• **Listed entries**:
-------------------------

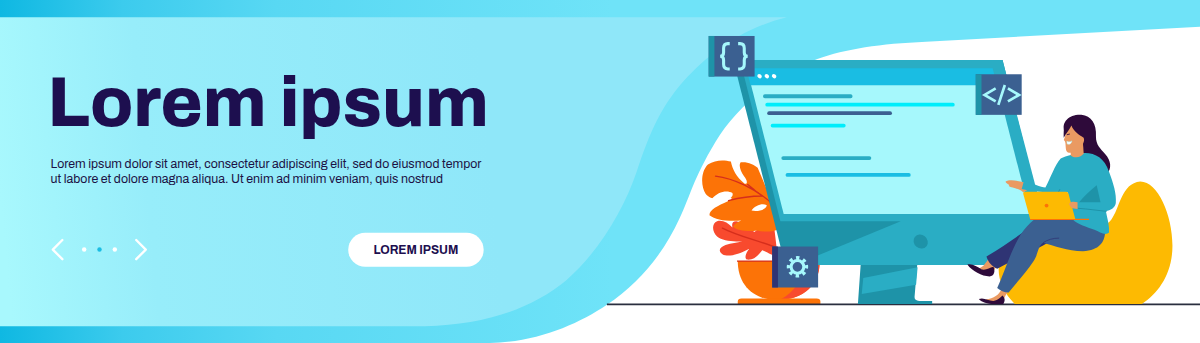
<!DOCTYPE html>
<html lang="la">
<head>
<meta charset="utf-8">
<title>Lorem ipsum</title>
<link rel="stylesheet" href="https://fonts.googleapis.com/css2?family=Archivo:wght@400;700;800&display=swap">
<style>
:root {
  --ink: #1d0f4f;
  --sky: #6fe3f8;
  --azure: #1abde3;
  --teal: #2aadc4;
  --teal-deep: #1e93a8;
  --ice: #a6f8fc;
  --aqua: #00edfb;
  --denim: #3b6091;
  --navy: #2f3474;
  --orange: #fc7307;
  --red: #f84a2e;
  --rust: #d62e1c;
  --yellow: #fdba02;
  --skin: #ea9a62;
  --hair: #2e0a3a;
  --ground: #2a2e3f;
}
* { margin: 0; padding: 0; box-sizing: border-box; }
html, body { width: 1200px; height: 343px; overflow: hidden; background: #fff; }
.banner { display: block; width: 1200px; height: 343px; font-family: "Archivo", "Helvetica Neue", Arial, sans-serif; }
.title { font-size: 92px; font-weight: 800; fill: var(--ink); }
.lead { font-size: 16.6px; font-weight: 400; fill: #1c1245; }
.button-shape { fill: #fff; }
.button-label { font-size: 15.6px; font-weight: 700; fill: var(--ink); }
.arrow { fill: none; stroke: #fff; stroke-width: 3; stroke-linecap: round; stroke-linejoin: round; }
.dot { fill: #fff; }
.dot-current { fill: var(--azure); }
.code-lines { fill: none; stroke-width: 5; stroke-linecap: round; }
.glyph { fill: none; stroke: var(--ice); stroke-width: 4; stroke-linejoin: miter; }
.teal { fill: var(--teal); }
.teal-deep { fill: var(--teal-deep); }
.denim { fill: var(--denim); }
.navy { fill: var(--navy); }
.orange { fill: var(--orange); }
.red { fill: var(--red); }
.yellow { fill: var(--yellow); }
.skin { fill: var(--skin); }
.hair { fill: var(--hair); }
.white { fill: #fff; }
.vein { fill: none; stroke: var(--rust); stroke-width: 1.8; stroke-linecap: round; }
</style>
</head>
<body>
<svg class="banner" viewBox="0 0 1568 448" preserveAspectRatio="none" xmlns="http://www.w3.org/2000/svg">
  <defs>
    <linearGradient id="band" gradientUnits="userSpaceOnUse" x1="0" y1="0" x2="800" y2="0">
      <stop offset="0" stop-color="#0fb8e2"/>
      <stop offset=".2" stop-color="#3ccbed"/>
      <stop offset=".45" stop-color="#58d8f3"/>
      <stop offset="1" stop-color="#6fe3f8"/>
    </linearGradient>
    <linearGradient id="panel" gradientUnits="userSpaceOnUse" x1="0" y1="260" x2="640" y2="200">
      <stop offset="0" stop-color="#a8f8fd"/>
      <stop offset=".3" stop-color="#97edfa"/>
      <stop offset="1" stop-color="#8fe7f9"/>
    </linearGradient>
    <path id="brace" d="M953.500 57H951C946.500 57 945.500 60 945.500 63V68.500C945.500 71.500 944 73.500 941 73.500C944 73.500 945.500 75.500 945.500 78.500V84C945.500 87 946.500 90 951 90H953.500"/>
  </defs>

  <g id="backdrop">
    <rect class="white" width="1568" height="448"/>
    <path fill="url(#band)" d="M0 0H1568V35L1210 54.500C1150 57 1105 64 1068 77C1010 98 960 143 935 185C905 235 902 256 888 285C868 329 836 370 793 398C755 424 700 447 640 448H0Z"/>
    <path fill="url(#panel)" d="M0 22.500H1028C965 38 920 75 888 112C856 150 842 195 832 224C815 274 783 328 740 366C695 403 635 424 555 426H0Z"/>
  </g>

  <g id="copy">
    <text class="title" x="62" y="164.500" textLength="577" lengthAdjust="spacingAndGlyphs">Lorem ipsum</text>
    <text class="lead" x="66" y="219.500" textLength="563" lengthAdjust="spacingAndGlyphs">Lorem ipsum dolor sit amet, consectetur adipiscing elit, sed do eiusmod tempor</text>
    <text class="lead" x="66" y="239" textLength="513" lengthAdjust="spacingAndGlyphs">ut labore et dolore magna aliqua. Ut enim ad minim veniam, quis nostrud</text>
  </g>

  <g id="pager">
    <path class="arrow" d="M81.500 313.500L69 326L81.500 338.500"/>
    <circle class="dot" cx="110" cy="326" r="2.900"/>
    <circle class="dot-current" cx="130" cy="326" r="2.900"/>
    <circle class="dot" cx="150" cy="326" r="2.900"/>
    <path class="arrow" d="M178 313.500L190.500 326L178 338.500"/>
  </g>

  <a href="#">
    <rect class="button-shape" x="455" y="304" width="177" height="44.500" rx="22.250"/>
    <text class="button-label" x="488" y="331.700" textLength="111" lengthAdjust="spacingAndGlyphs">LOREM IPSUM</text>
  </a>

  <g id="plant">
    <path class="red" d="M1016 334C1006 334 1003 329 996 327C990 335 984 340 976 339C972 337 975 330 979 325C968 331 952 337 944 332C938 328 940 323 948 320C956 317 963 317 970 315C958 316 944 315 937 309C930 302 930 292 937 289C944 287 951 291 957 297C956 292 957 289 962 289C972 291 981 300 986 303C990 297 1000 299 1012 300Z"/>
    <path class="vein" d="M944 298C965 309 991 314 1016 324"/>
    <path class="orange" d="M1016 300C1008 303 998 303 989 301C978 303 963 301 958 296C961 290 971 286 982 285C966 290 938 290 927 281C927 274 938 269 951 263C959 260 956 257 951 257C941 261 928 261 922 253C916 244 915 225 925 215C935 208 947 209 955 211C957 221 962 231 973 240C977 241 977 236 972 230C967 223 965 215 968 212C977 211 985 215 990 219L1003 250Z"/>
    <path class="vein" d="M935 230C960 233 987 247 1008 265M977 241C983 245 988 251 991 252M952 262C967 258 982 256 996 256"/>
    <path class="white" d="M930 260C938 250 950 248 957 252C959 257 953 260 946 260ZM982 275C987 268 996 265 1002 268C1001 274 990 277 982 275Z"/>
    <path class="orange" d="M964 341H1071C1071 372 1049 392 1017 392C984 392 964 372 964 341Z"/>
    <path class="red" d="M1071 345C1070 371 1052 390 1020 391C1038 381 1049 365 1052 345Z"/>
    <path d="M963 341H1072" stroke="#d62e1c" stroke-width="1.800"/>
    <path class="orange" d="M964 397V394Q964 390 969 390H1067Q1072 390 1072 394V397Z"/>
  </g>

  <path id="floor" d="M793 397.500H1568" stroke="#2a2e3f" stroke-width="2.200"/>

  <g id="monitor">
    <path class="teal-deep" d="M1125 340H1199L1195 388Q1195 393 1201 393H1218V397H1121Z"/>
    <path class="teal" d="M1128 363L1199 349L1197 372L1126 384Z"/>
    <path class="teal-deep" d="M958 78.500H1310L1378 346H1026Z"/>
    <path class="teal" d="M967 78.500H1310L1380 346H1034Z"/>
    <path fill="#1abde3" d="M975 89H1297L1303 112H981Z"/>
    <path fill="#a6f8fc" d="M981.500 111.500H1303L1346 279.500H1024Z"/>
    <path class="teal-deep" d="M1013 289H1177L1046 343H1027Z"/>
    <ellipse class="teal-deep" cx="1203" cy="315.500" rx="9.700" ry="8.700" transform="rotate(38 1203 315.500)"/>
    <g class="white">
      <ellipse cx="992.500" cy="99.500" rx="3.100" ry="2.600" transform="rotate(35 992.500 99.500)"/>
      <ellipse cx="1002" cy="99.500" rx="3.100" ry="2.600" transform="rotate(35 1002 99.500)"/>
      <ellipse cx="1011.500" cy="99.500" rx="3.100" ry="2.600" transform="rotate(35 1011.500 99.500)"/>
    </g>
    <g class="code-lines">
      <path stroke="#2aadc4" d="M999.500 125.700H1111.500M1023.500 206.500H1136"/>
      <path stroke="#00edfb" d="M1002.500 136.700H1245M1009.500 164H1102.500"/>
      <path stroke="#3b6091" d="M1005 147.800H1163"/>
      <path stroke="#1abde3" d="M1029 228.500H1187.500"/>
    </g>
  </g>

  <g id="tag-braces">
    <rect class="denim" x="926" y="47" width="60" height="53"/>
    <rect class="teal-deep" x="926" y="47" width="7.500" height="53"/>
    <g class="glyph">
      <use href="#brace"/>
      <use href="#brace" transform="translate(1918 0) scale(-1 1)"/>
    </g>
  </g>
  <g id="tag-markup">
    <rect class="denim" x="1275" y="97" width="60" height="53"/>
    <rect class="teal-deep" x="1275" y="97" width="7.500" height="53"/>
    <path class="glyph" style="stroke-width:3.500" d="M1301 115.500L1286.500 124L1301 132.500M1313 111L1304.500 137M1317 115.500L1331.500 124L1317 132.500"/>
  </g>
  <g id="tag-gear">
    <rect class="denim" x="1009" y="322" width="60" height="53.500"/>
    <rect class="navy" x="1009" y="322" width="7.500" height="53.500"/>
    <g class="glyph">
      <circle cx="1042" cy="348.500" r="8.300" stroke-width="4"/>
      <circle cx="1042" cy="348.500" r="11.500" style="stroke-width:5" stroke-dasharray="4.200 4.832" transform="rotate(-10.500 1042 348.500)"/>
    </g>
  </g>

  <path id="beanbag" class="yellow" d="M1326 397C1311 382 1304 365 1305 349C1310 333 1340 315 1375 308C1410 303 1439 303 1452 287C1463 273 1465 239 1490 237C1513 237 1532 281 1532 321C1532 357 1514 383 1492 397Z"/>

  <g id="woman">
    <g id="back-leg">
      <path class="skin" d="M1292 338L1303 347L1296 357L1279 351L1285 347Z"/>
      <path class="hair" d="M1264 345.500C1271 344 1276 348 1283 352C1289 353 1293 350 1298 348.500C1301 354 1299 361 1293 361C1283 361 1270 354 1264 345.500Z"/>
      <path class="navy" d="M1352 291C1335 306 1312 321 1289 335C1291 342 1296 348 1303 351C1327 338 1352 327 1371 316Z"/>
    </g>
    <g id="front-leg">
      <path class="skin" d="M1309 377L1318 380C1313 386 1312 391 1309 395H1292L1288 391C1299 390 1305 385 1309 377Z"/>
      <path class="hair" d="M1279 390.500C1286 388 1291 393 1298 393C1305 392 1307 388 1310 386C1314 390 1313 394 1311 397H1299C1290 397 1283 395 1279 390.500Z"/>
      <path class="denim" d="M1351 287H1408C1421 290 1437 298 1444 304C1443 316 1437 327 1415 328C1395 328 1377 321 1363 317C1355 323 1357 332 1350 342C1341 356 1328 369 1318 382C1312 382 1307 379 1303 376C1313 355 1321 326 1334 306C1339 298 1345 292 1351 287Z"/>
      <path d="M1363 317C1369 313 1376 311 1384 311" fill="none" stroke="#2f3474" stroke-width="1"/>
    </g>
    <path class="hair" d="M1391 172C1386 159 1398 149 1413 150C1426 151 1433 162 1432 178C1432 190 1438 194 1444 201C1452 210 1453 220 1446 228L1420 212L1400 190Z"/>
    <path class="skin" d="M1338 238C1330 236 1319 234 1314 237C1314 240 1321 241 1318 243C1322 246 1330 245 1337 251L1347 246Z"/>
    <path class="teal" d="M1386 207C1394 203 1403 201 1415 200C1430 199 1443 206 1449 224C1455 240 1459 253 1458 265C1457 272 1451 274 1445 276C1447 286 1450 296 1449 304C1444 308 1437 303 1430 300C1420 297 1408 292 1403 288L1395 251H1367C1355 251 1342 249 1335 247L1338 236C1349 240 1360 244 1366 245C1373 232 1378 216 1386 207Z"/>
    <path class="teal-deep" d="M1433 242L1438 264L1410 264C1416 257 1424 249 1433 242Z"/>
    <path d="M1408 272C1422 273 1435 275 1446 276M1385 247L1383 251" fill="none" stroke="#1e93a8" stroke-width="1.300"/>
    <path class="skin" d="M1399 196L1399 203C1404 207 1413 206 1416 200L1415 186Z"/>
    <path class="skin" d="M1395 164C1393 170 1393 176 1390 183C1393 185 1392 190 1393 196C1394 201 1401 200 1405 198C1412 194 1418 187 1417 177L1412 162Z"/>
    <path class="hair" d="M1390 180C1390 170 1389 157 1402 152C1414 148 1427 154 1430 166C1433 180 1429 190 1437 199C1425 199 1418 192 1416 180C1410 176 1403 172 1400 164C1397 170 1393 174 1390 180Z"/>
    <path d="M1394 184.500C1397 186 1399 185 1400.500 184C1400 188 1397 189 1394.500 188Z" fill="#fff" stroke="#a6f8fc" stroke-width=".6"/>
    <path d="M1394 176L1398 175" stroke="#2e0a3a" stroke-width="1.100"/>
    <g id="laptop">
      <path d="M1346 286.500H1423" stroke="#fc7307" stroke-width="1.800"/>
      <path class="yellow" d="M1339 250.500H1393Q1395.500 250.500 1396.200 253L1405 286H1346L1337 253Q1336.500 250.500 1339 250.500Z"/>
      <circle class="orange" cx="1367.500" cy="268.500" r="2.500"/>
    </g>
    <path class="skin" d="M1408 264C1403 263 1399 263 1397 266C1397 268 1399 270 1401 272L1408 273Z"/>
  </g>
</svg>
</body>
</html>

-------------------------

• **Task to complete**: Please copy each line of the entries in which the word "weight" shows up.

• **Exercise solution**:
.title { font-size: 92px; font-weight: 800; fill: var(--ink); }
.lead { font-size: 16.6px; font-weight: 400; fill: #1c1245; }
.button-label { font-size: 15.6px; font-weight: 700; fill: var(--ink); }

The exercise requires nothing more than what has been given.